__What you have to do__: From the listing below, copy every line with the word "lower".

- - -

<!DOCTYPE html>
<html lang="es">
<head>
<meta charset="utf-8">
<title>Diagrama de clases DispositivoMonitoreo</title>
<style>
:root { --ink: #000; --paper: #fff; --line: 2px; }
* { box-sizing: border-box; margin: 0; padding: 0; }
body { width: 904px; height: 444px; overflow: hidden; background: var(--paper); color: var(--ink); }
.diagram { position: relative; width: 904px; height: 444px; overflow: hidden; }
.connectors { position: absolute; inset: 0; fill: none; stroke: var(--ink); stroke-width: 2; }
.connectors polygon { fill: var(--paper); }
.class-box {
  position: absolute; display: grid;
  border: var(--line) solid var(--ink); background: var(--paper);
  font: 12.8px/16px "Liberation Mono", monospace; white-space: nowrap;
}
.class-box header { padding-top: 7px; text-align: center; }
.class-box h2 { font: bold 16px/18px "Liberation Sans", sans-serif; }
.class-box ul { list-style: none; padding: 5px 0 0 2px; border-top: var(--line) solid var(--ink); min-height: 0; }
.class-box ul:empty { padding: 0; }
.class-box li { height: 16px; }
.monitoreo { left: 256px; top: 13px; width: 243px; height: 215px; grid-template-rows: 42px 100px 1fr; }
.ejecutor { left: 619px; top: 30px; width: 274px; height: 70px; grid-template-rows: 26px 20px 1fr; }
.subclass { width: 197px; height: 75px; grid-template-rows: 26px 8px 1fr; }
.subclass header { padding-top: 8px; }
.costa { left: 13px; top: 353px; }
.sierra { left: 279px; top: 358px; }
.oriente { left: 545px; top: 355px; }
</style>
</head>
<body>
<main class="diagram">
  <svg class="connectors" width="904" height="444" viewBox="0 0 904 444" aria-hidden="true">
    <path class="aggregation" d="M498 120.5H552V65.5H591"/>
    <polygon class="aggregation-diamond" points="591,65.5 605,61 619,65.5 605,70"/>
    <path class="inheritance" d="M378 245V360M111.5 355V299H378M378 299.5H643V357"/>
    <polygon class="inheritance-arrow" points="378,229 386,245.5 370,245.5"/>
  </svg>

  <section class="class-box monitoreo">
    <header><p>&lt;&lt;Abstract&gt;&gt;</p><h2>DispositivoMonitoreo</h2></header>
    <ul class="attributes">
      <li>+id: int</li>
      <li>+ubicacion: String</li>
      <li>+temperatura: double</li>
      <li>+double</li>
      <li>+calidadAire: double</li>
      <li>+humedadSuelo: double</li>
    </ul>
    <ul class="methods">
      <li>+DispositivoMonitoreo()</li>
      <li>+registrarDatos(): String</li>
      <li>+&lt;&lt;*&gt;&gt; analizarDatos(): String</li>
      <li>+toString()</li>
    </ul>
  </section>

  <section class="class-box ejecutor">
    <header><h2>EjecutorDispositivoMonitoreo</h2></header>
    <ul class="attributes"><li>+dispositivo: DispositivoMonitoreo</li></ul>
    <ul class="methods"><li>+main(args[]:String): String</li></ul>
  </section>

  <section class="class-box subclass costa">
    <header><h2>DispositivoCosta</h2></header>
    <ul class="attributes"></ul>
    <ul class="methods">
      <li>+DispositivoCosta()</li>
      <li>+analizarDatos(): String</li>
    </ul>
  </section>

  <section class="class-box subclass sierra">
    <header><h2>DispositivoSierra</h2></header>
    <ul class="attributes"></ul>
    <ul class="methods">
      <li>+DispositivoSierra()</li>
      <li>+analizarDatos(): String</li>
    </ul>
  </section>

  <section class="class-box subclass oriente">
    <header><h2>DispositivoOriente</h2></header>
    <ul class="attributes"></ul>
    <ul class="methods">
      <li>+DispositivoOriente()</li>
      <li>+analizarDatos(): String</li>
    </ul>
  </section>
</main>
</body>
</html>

- - -

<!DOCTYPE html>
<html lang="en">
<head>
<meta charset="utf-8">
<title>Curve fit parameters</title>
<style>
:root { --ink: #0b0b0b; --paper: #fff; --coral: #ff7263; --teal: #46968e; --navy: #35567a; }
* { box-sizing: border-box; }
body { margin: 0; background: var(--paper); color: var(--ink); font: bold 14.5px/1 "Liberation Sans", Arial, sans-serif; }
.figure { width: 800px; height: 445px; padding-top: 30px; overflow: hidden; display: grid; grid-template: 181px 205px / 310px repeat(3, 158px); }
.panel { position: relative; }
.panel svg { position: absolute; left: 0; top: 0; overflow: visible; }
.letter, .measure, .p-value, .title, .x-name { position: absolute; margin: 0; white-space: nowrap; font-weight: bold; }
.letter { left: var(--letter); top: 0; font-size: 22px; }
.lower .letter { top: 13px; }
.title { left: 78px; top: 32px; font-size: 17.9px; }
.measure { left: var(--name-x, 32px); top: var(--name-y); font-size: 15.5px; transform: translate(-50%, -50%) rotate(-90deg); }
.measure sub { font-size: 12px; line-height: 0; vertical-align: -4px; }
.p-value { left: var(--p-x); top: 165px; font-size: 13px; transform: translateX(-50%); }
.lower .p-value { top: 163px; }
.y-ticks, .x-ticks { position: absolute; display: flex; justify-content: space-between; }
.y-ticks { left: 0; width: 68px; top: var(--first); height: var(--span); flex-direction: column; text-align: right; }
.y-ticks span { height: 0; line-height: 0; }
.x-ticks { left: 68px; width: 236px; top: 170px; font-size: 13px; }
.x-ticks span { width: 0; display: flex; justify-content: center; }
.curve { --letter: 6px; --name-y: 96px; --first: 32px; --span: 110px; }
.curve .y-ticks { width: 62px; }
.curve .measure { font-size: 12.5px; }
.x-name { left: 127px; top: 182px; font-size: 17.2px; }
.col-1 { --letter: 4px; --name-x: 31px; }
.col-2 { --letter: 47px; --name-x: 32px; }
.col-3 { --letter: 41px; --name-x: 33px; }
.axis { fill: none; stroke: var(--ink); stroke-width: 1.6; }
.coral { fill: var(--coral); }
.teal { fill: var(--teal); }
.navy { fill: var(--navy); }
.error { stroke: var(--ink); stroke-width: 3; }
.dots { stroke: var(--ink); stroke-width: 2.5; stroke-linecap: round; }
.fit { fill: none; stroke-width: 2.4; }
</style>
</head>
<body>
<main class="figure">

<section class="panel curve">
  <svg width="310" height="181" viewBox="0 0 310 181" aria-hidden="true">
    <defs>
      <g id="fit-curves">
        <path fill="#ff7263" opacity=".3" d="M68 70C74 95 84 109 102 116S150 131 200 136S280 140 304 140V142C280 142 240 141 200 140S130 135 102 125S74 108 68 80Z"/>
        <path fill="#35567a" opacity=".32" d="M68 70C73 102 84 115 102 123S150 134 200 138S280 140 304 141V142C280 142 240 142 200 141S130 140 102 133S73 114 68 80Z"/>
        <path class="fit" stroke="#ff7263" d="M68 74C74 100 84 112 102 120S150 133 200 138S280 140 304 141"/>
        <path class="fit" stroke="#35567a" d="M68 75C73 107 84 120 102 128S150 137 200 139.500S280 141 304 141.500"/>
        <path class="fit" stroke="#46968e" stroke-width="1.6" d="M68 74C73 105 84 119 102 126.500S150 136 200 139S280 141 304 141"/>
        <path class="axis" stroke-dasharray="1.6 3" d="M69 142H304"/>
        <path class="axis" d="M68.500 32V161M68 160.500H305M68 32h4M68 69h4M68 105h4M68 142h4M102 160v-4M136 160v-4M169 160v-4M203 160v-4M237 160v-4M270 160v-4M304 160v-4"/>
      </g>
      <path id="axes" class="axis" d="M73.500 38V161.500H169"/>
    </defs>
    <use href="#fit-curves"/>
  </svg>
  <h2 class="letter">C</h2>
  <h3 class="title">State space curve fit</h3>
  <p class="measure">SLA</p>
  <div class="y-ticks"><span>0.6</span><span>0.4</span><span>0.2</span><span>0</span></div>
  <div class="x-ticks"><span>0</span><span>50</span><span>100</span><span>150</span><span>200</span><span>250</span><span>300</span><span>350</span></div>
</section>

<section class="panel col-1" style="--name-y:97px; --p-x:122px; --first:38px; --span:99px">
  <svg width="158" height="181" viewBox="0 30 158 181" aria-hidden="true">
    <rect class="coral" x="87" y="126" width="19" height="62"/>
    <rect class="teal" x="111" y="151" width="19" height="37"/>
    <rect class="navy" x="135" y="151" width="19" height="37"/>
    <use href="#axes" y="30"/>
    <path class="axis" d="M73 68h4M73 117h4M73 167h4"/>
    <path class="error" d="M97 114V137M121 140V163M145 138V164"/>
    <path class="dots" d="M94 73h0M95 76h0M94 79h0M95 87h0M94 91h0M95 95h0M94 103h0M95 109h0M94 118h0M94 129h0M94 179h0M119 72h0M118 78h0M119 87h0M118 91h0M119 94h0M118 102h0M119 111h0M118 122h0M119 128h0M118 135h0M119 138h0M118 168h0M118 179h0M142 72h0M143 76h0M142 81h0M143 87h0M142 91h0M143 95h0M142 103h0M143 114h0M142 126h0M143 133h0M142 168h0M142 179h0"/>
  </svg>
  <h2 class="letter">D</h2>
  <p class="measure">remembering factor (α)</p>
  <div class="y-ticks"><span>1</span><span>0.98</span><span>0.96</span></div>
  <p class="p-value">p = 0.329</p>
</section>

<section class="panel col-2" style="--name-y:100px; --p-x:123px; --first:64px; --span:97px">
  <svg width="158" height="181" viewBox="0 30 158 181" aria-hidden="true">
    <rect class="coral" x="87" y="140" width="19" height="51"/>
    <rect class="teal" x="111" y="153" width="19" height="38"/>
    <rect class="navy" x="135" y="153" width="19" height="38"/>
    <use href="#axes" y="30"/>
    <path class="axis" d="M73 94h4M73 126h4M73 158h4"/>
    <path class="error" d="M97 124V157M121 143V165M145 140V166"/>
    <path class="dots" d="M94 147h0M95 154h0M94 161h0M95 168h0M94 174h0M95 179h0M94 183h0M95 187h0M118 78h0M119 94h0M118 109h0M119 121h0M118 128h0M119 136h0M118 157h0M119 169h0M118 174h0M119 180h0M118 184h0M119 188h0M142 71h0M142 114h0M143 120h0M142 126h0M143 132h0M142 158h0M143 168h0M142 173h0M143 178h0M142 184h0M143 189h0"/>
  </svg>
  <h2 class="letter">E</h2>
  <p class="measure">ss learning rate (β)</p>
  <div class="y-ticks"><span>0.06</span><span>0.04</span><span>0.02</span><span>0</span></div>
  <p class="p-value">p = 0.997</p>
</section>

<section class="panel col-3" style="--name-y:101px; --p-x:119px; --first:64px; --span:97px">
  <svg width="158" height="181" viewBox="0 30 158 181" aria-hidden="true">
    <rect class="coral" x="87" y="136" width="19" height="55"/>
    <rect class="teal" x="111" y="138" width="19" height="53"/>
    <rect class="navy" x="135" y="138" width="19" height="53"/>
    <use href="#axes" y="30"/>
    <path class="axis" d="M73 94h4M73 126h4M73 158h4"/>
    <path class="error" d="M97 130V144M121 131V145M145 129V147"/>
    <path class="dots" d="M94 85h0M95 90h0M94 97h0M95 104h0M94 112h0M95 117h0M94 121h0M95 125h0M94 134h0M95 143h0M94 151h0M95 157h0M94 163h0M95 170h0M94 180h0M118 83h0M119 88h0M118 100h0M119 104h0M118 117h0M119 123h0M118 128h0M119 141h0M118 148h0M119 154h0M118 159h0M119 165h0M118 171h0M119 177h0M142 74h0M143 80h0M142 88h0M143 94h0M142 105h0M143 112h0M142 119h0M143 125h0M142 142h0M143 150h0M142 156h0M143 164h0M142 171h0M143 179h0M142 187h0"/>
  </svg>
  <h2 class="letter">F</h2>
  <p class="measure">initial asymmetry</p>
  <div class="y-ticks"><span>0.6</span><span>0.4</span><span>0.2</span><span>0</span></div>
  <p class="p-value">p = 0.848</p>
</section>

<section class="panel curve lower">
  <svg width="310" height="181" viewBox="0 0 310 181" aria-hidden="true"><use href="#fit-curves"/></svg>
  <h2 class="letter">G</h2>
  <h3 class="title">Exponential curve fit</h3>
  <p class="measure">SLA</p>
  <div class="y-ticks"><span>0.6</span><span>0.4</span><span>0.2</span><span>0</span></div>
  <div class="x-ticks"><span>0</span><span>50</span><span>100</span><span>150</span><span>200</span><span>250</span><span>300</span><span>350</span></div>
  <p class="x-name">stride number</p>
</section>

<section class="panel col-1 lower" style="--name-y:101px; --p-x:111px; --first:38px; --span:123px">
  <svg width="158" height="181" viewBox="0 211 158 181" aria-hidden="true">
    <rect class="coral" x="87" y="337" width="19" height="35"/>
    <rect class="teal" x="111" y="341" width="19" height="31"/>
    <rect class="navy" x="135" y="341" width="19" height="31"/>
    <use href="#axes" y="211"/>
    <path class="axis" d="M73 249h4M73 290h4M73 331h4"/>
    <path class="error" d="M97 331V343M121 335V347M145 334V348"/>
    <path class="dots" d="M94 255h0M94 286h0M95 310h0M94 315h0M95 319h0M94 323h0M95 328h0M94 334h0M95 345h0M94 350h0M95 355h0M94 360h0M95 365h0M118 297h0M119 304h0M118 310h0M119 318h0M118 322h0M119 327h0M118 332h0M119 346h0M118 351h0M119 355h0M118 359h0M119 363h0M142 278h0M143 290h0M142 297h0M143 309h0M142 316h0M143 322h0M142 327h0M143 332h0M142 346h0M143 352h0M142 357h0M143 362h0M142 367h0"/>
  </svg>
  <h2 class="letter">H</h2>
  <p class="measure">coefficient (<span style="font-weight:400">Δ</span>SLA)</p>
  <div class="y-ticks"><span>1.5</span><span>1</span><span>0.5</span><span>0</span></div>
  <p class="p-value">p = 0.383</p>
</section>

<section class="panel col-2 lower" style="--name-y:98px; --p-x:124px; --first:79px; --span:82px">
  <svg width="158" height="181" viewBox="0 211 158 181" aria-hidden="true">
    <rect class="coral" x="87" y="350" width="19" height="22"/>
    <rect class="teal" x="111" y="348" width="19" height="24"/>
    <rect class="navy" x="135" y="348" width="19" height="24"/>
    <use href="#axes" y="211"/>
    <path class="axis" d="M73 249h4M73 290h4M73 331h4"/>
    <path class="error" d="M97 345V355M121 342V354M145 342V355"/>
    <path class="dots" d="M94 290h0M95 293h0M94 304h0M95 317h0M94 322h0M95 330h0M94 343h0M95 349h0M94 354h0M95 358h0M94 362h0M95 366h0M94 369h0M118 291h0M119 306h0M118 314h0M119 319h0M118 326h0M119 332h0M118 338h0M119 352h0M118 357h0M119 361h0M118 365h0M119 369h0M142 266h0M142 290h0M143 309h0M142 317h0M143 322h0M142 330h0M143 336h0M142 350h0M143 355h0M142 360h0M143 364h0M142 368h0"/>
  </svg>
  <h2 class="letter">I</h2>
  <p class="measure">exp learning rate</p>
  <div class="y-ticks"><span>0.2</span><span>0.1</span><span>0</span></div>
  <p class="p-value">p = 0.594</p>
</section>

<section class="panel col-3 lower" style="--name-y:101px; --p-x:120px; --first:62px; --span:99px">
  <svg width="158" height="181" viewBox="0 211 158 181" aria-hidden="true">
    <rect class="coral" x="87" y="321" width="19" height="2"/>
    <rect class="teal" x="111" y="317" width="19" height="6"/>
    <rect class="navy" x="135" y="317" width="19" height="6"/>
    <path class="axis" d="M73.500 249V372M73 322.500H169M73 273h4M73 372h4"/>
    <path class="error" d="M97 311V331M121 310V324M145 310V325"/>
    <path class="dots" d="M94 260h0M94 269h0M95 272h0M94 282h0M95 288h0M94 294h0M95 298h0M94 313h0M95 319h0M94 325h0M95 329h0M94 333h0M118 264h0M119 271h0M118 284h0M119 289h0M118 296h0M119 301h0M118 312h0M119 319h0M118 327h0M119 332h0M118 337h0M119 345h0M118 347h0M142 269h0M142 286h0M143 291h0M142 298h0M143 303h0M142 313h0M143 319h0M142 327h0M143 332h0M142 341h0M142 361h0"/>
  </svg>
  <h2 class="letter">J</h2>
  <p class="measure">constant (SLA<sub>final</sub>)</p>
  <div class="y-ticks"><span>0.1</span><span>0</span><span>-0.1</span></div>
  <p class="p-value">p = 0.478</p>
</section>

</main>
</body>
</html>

- - -

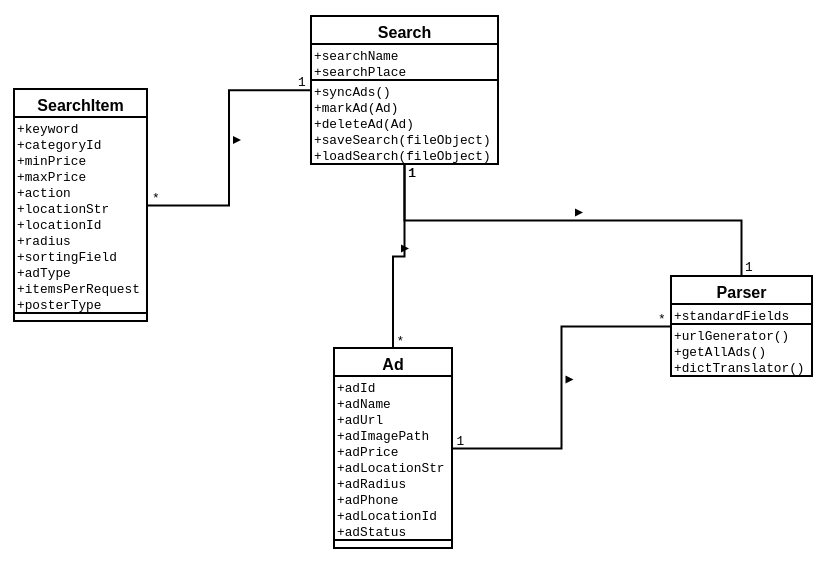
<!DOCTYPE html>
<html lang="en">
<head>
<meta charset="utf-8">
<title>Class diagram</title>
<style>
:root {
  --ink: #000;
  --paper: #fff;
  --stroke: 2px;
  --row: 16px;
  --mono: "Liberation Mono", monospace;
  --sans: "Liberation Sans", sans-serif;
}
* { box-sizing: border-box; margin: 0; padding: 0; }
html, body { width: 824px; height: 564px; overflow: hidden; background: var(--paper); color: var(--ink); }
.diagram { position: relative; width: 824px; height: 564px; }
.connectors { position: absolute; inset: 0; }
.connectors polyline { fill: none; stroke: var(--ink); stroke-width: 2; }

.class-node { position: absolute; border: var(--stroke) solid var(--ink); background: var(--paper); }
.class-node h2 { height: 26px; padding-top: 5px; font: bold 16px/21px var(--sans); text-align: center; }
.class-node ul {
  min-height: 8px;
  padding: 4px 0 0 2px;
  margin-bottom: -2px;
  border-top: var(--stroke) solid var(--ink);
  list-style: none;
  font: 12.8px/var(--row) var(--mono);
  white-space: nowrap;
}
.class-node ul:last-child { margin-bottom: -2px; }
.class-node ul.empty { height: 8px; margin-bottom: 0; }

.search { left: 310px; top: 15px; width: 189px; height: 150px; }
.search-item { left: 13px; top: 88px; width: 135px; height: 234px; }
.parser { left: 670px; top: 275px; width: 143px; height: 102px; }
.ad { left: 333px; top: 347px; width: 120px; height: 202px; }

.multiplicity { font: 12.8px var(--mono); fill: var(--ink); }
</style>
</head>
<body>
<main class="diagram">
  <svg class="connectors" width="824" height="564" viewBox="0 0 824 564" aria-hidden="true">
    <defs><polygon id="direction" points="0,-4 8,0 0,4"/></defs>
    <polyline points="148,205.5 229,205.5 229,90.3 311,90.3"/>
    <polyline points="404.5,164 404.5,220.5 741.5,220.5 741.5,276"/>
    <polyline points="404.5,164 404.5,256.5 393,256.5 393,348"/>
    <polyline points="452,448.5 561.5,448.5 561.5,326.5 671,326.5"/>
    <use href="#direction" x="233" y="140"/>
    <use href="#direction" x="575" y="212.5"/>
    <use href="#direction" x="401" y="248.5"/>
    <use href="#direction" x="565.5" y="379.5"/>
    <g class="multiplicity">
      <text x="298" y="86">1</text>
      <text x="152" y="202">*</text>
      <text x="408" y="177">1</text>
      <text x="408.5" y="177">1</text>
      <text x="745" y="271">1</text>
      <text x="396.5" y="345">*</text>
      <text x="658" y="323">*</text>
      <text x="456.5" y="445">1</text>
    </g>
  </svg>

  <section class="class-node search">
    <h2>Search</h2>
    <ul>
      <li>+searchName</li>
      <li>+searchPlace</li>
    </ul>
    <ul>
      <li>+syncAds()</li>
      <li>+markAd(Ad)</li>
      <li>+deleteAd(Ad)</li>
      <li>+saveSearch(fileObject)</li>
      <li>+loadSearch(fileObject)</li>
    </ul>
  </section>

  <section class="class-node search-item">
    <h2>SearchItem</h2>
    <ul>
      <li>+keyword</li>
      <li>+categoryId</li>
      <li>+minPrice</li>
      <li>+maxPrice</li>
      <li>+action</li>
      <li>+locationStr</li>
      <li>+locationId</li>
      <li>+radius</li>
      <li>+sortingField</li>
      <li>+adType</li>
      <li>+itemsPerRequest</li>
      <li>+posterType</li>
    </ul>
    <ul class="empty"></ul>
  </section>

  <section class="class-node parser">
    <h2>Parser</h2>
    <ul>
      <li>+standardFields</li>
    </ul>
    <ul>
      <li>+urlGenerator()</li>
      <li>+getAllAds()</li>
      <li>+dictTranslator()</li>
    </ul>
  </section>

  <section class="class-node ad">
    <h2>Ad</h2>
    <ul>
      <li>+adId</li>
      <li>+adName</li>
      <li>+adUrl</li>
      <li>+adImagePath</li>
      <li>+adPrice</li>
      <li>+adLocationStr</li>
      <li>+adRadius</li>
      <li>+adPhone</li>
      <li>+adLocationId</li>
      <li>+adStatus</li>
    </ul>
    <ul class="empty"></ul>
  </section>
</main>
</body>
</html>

- - -

__Answer section__:
.lower .letter { top: 13px; }
.lower .p-value { top: 163px; }
<section class="panel curve lower">
<section class="panel col-1 lower" style="--name-y:101px; --p-x:111px; --first:38px; --span:123px">
<section class="panel col-2 lower" style="--name-y:98px; --p-x:124px; --first:79px; --span:82px">
<section class="panel col-3 lower" style="--name-y:101px; --p-x:120px; --first:62px; --span:99px">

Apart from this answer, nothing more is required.